= Beginning of Section =
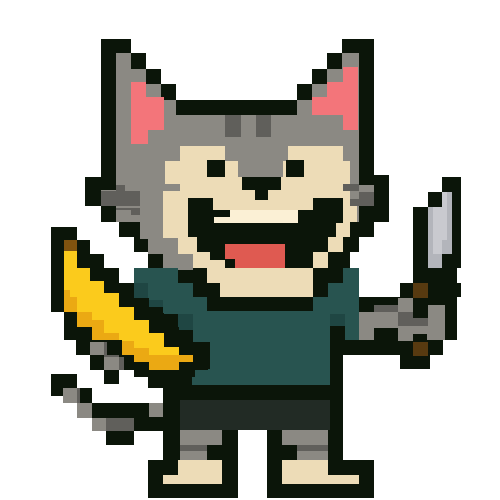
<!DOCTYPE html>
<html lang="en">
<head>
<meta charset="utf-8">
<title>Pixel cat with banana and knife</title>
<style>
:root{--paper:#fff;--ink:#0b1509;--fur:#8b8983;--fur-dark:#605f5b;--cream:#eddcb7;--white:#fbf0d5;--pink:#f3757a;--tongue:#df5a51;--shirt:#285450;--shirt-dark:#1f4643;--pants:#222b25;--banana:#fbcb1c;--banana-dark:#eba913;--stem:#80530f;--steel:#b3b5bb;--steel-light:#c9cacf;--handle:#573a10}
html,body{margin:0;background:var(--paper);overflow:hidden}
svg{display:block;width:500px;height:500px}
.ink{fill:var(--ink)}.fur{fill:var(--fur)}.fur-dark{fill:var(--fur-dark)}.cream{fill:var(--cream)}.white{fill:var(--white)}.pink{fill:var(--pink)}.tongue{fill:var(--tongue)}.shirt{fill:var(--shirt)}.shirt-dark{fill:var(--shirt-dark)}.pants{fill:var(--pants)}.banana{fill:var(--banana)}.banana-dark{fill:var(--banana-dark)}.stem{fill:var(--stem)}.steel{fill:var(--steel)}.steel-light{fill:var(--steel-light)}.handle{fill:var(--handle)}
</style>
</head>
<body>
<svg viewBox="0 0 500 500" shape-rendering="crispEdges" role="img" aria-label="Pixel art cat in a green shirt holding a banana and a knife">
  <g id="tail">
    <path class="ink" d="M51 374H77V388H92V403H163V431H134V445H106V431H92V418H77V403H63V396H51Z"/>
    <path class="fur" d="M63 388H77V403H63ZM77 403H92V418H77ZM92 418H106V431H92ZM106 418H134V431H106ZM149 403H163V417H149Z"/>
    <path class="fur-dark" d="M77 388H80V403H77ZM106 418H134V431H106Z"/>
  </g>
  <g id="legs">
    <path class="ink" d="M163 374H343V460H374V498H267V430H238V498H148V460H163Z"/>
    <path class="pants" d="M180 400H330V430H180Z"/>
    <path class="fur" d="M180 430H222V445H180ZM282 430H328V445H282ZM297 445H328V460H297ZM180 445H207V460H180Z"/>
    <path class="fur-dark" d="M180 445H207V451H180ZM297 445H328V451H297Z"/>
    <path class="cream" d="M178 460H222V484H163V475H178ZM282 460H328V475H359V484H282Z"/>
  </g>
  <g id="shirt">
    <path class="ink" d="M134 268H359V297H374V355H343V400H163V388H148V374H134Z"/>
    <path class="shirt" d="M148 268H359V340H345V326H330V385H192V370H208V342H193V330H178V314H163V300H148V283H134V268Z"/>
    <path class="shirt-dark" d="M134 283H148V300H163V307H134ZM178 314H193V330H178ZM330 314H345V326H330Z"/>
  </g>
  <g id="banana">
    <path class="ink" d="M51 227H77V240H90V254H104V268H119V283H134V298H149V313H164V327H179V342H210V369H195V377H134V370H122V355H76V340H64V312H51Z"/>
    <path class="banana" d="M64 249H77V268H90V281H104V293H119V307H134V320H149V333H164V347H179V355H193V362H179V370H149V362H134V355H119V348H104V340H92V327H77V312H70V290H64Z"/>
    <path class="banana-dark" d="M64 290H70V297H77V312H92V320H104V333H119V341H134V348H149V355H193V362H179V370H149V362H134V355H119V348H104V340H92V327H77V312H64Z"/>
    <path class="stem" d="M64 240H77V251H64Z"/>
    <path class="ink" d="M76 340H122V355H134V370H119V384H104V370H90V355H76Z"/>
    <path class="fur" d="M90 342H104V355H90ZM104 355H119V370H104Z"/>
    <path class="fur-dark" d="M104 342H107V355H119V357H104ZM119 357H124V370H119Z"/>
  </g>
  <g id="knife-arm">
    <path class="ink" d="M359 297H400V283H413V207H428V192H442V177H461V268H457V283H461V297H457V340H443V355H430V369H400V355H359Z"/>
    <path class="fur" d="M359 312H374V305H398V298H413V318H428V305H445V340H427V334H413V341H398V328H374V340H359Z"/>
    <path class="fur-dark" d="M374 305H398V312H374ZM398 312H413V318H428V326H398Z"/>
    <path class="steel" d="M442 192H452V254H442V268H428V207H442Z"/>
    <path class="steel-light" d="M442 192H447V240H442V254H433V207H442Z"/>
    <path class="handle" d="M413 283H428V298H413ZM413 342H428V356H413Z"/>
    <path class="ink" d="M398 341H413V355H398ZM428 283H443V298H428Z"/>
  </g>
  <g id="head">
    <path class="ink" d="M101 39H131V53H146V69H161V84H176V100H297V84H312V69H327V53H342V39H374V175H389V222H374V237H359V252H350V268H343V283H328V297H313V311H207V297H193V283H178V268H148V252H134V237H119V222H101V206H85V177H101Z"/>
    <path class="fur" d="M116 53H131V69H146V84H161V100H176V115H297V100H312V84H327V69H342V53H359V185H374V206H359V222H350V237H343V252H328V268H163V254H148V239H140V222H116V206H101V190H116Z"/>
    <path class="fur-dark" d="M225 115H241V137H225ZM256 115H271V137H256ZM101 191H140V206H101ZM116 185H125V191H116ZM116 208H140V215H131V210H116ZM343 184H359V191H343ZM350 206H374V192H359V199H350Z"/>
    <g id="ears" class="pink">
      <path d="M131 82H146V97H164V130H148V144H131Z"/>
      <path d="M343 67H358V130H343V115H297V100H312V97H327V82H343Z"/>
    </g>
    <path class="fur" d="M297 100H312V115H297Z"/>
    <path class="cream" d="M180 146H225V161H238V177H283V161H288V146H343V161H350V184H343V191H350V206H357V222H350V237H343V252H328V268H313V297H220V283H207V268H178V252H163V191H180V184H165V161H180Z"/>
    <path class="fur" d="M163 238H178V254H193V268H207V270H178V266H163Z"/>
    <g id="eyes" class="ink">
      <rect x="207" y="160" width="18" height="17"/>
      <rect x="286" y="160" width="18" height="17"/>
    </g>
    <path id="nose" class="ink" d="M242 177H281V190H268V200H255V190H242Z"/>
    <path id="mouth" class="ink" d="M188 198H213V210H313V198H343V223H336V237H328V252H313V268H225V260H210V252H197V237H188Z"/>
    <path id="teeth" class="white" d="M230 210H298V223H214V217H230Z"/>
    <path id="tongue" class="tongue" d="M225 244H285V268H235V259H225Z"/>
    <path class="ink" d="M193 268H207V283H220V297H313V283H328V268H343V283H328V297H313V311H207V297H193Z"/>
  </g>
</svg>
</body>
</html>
= End of Section =
Aim of the exercise: Set down every entry exactly as it appears, but skip the pictures.

Solution for this task:
<!DOCTYPE html>
<html lang="en">
<head>
<meta charset="utf-8">
<title>Pixel cat with banana and knife</title>
<style>
:root{--paper:#fff;--ink:#0b1509;--fur:#8b8983;--fur-dark:#605f5b;--cream:#eddcb7;--white:#fbf0d5;--pink:#f3757a;--tongue:#df5a51;--shirt:#285450;--shirt-dark:#1f4643;--pants:#222b25;--banana:#fbcb1c;--banana-dark:#eba913;--stem:#80530f;--steel:#b3b5bb;--steel-light:#c9cacf;--handle:#573a10}
html,body{margin:0;background:var(--paper);overflow:hidden}
svg{display:block;width:500px;height:500px}
.ink{fill:var(--ink)}.fur{fill:var(--fur)}.fur-dark{fill:var(--fur-dark)}.cream{fill:var(--cream)}.white{fill:var(--white)}.pink{fill:var(--pink)}.tongue{fill:var(--tongue)}.shirt{fill:var(--shirt)}.shirt-dark{fill:var(--shirt-dark)}.pants{fill:var(--pants)}.banana{fill:var(--banana)}.banana-dark{fill:var(--banana-dark)}.stem{fill:var(--stem)}.steel{fill:var(--steel)}.steel-light{fill:var(--steel-light)}.handle{fill:var(--handle)}
</style>
</head>
<body>
<svg viewBox="0 0 500 500" shape-rendering="crispEdges" role="img" aria-label="Pixel art cat in a green shirt holding a banana and a knife">
  <g id="tail">
    <path class="ink" d="M51 374H77V388H92V403H163V431H134V445H106V431H92V418H77V403H63V396H51Z"/>
    <path class="fur" d="M63 388H77V403H63ZM77 403H92V418H77ZM92 418H106V431H92ZM106 418H134V431H106ZM149 403H163V417H149Z"/>
    <path class="fur-dark" d="M77 388H80V403H77ZM106 418H134V431H106Z"/>
  </g>
  <g id="legs">
    <path class="ink" d="M163 374H343V460H374V498H267V430H238V498H148V460H163Z"/>
    <path class="pants" d="M180 400H330V430H180Z"/>
    <path class="fur" d="M180 430H222V445H180ZM282 430H328V445H282ZM297 445H328V460H297ZM180 445H207V460H180Z"/>
    <path class="fur-dark" d="M180 445H207V451H180ZM297 445H328V451H297Z"/>
    <path class="cream" d="M178 460H222V484H163V475H178ZM282 460H328V475H359V484H282Z"/>
  </g>
  <g id="shirt">
    <path class="ink" d="M134 268H359V297H374V355H343V400H163V388H148V374H134Z"/>
    <path class="shirt" d="M148 268H359V340H345V326H330V385H192V370H208V342H193V330H178V314H163V300H148V283H134V268Z"/>
    <path class="shirt-dark" d="M134 283H148V300H163V307H134ZM178 314H193V330H178ZM330 314H345V326H330Z"/>
  </g>
  <g id="banana">
    <path class="ink" d="M51 227H77V240H90V254H104V268H119V283H134V298H149V313H164V327H179V342H210V369H195V377H134V370H122V355H76V340H64V312H51Z"/>
    <path class="banana" d="M64 249H77V268H90V281H104V293H119V307H134V320H149V333H164V347H179V355H193V362H179V370H149V362H134V355H119V348H104V340H92V327H77V312H70V290H64Z"/>
    <path class="banana-dark" d="M64 290H70V297H77V312H92V320H104V333H119V341H134V348H149V355H193V362H179V370H149V362H134V355H119V348H104V340H92V327H77V312H64Z"/>
    <path class="stem" d="M64 240H77V251H64Z"/>
    <path class="ink" d="M76 340H122V355H134V370H119V384H104V370H90V355H76Z"/>
    <path class="fur" d="M90 342H104V355H90ZM104 355H119V370H104Z"/>
    <path class="fur-dark" d="M104 342H107V355H119V357H104ZM119 357H124V370H119Z"/>
  </g>
  <g id="knife-arm">
    <path class="ink" d="M359 297H400V283H413V207H428V192H442V177H461V268H457V283H461V297H457V340H443V355H430V369H400V355H359Z"/>
    <path class="fur" d="M359 312H374V305H398V298H413V318H428V305H445V340H427V334H413V341H398V328H374V340H359Z"/>
    <path class="fur-dark" d="M374 305H398V312H374ZM398 312H413V318H428V326H398Z"/>
    <path class="steel" d="M442 192H452V254H442V268H428V207H442Z"/>
    <path class="steel-light" d="M442 192H447V240H442V254H433V207H442Z"/>
    <path class="handle" d="M413 283H428V298H413ZM413 342H428V356H413Z"/>
    <path class="ink" d="M398 341H413V355H398ZM428 283H443V298H428Z"/>
  </g>
  <g id="head">
    <path class="ink" d="M101 39H131V53H146V69H161V84H176V100H297V84H312V69H327V53H342V39H374V175H389V222H374V237H359V252H350V268H343V283H328V297H313V311H207V297H193V283H178V268H148V252H134V237H119V222H101V206H85V177H101Z"/>
    <path class="fur" d="M116 53H131V69H146V84H161V100H176V115H297V100H312V84H327V69H342V53H359V185H374V206H359V222H350V237H343V252H328V268H163V254H148V239H140V222H116V206H101V190H116Z"/>
    <path class="fur-dark" d="M225 115H241V137H225ZM256 115H271V137H256ZM101 191H140V206H101ZM116 185H125V191H116ZM116 208H140V215H131V210H116ZM343 184H359V191H343ZM350 206H374V192H359V199H350Z"/>
    <g id="ears" class="pink">
      <path d="M131 82H146V97H164V130H148V144H131Z"/>
      <path d="M343 67H358V130H343V115H297V100H312V97H327V82H343Z"/>
    </g>
    <path class="fur" d="M297 100H312V115H297Z"/>
    <path class="cream" d="M180 146H225V161H238V177H283V161H288V146H343V161H350V184H343V191H350V206H357V222H350V237H343V252H328V268H313V297H220V283H207V268H178V252H163V191H180V184H165V161H180Z"/>
    <path class="fur" d="M163 238H178V254H193V268H207V270H178V266H163Z"/>
    <g id="eyes" class="ink">
      <rect x="207" y="160" width="18" height="17"/>
      <rect x="286" y="160" width="18" height="17"/>
    </g>
    <path id="nose" class="ink" d="M242 177H281V190H268V200H255V190H242Z"/>
    <path id="mouth" class="ink" d="M188 198H213V210H313V198H343V223H336V237H328V252H313V268H225V260H210V252H197V237H188Z"/>
    <path id="teeth" class="white" d="M230 210H298V223H214V217H230Z"/>
    <path id="tongue" class="tongue" d="M225 244H285V268H235V259H225Z"/>
    <path class="ink" d="M193 268H207V283H220V297H313V283H328V268H343V283H328V297H313V311H207V297H193Z"/>
  </g>
</svg>
</body>
</html>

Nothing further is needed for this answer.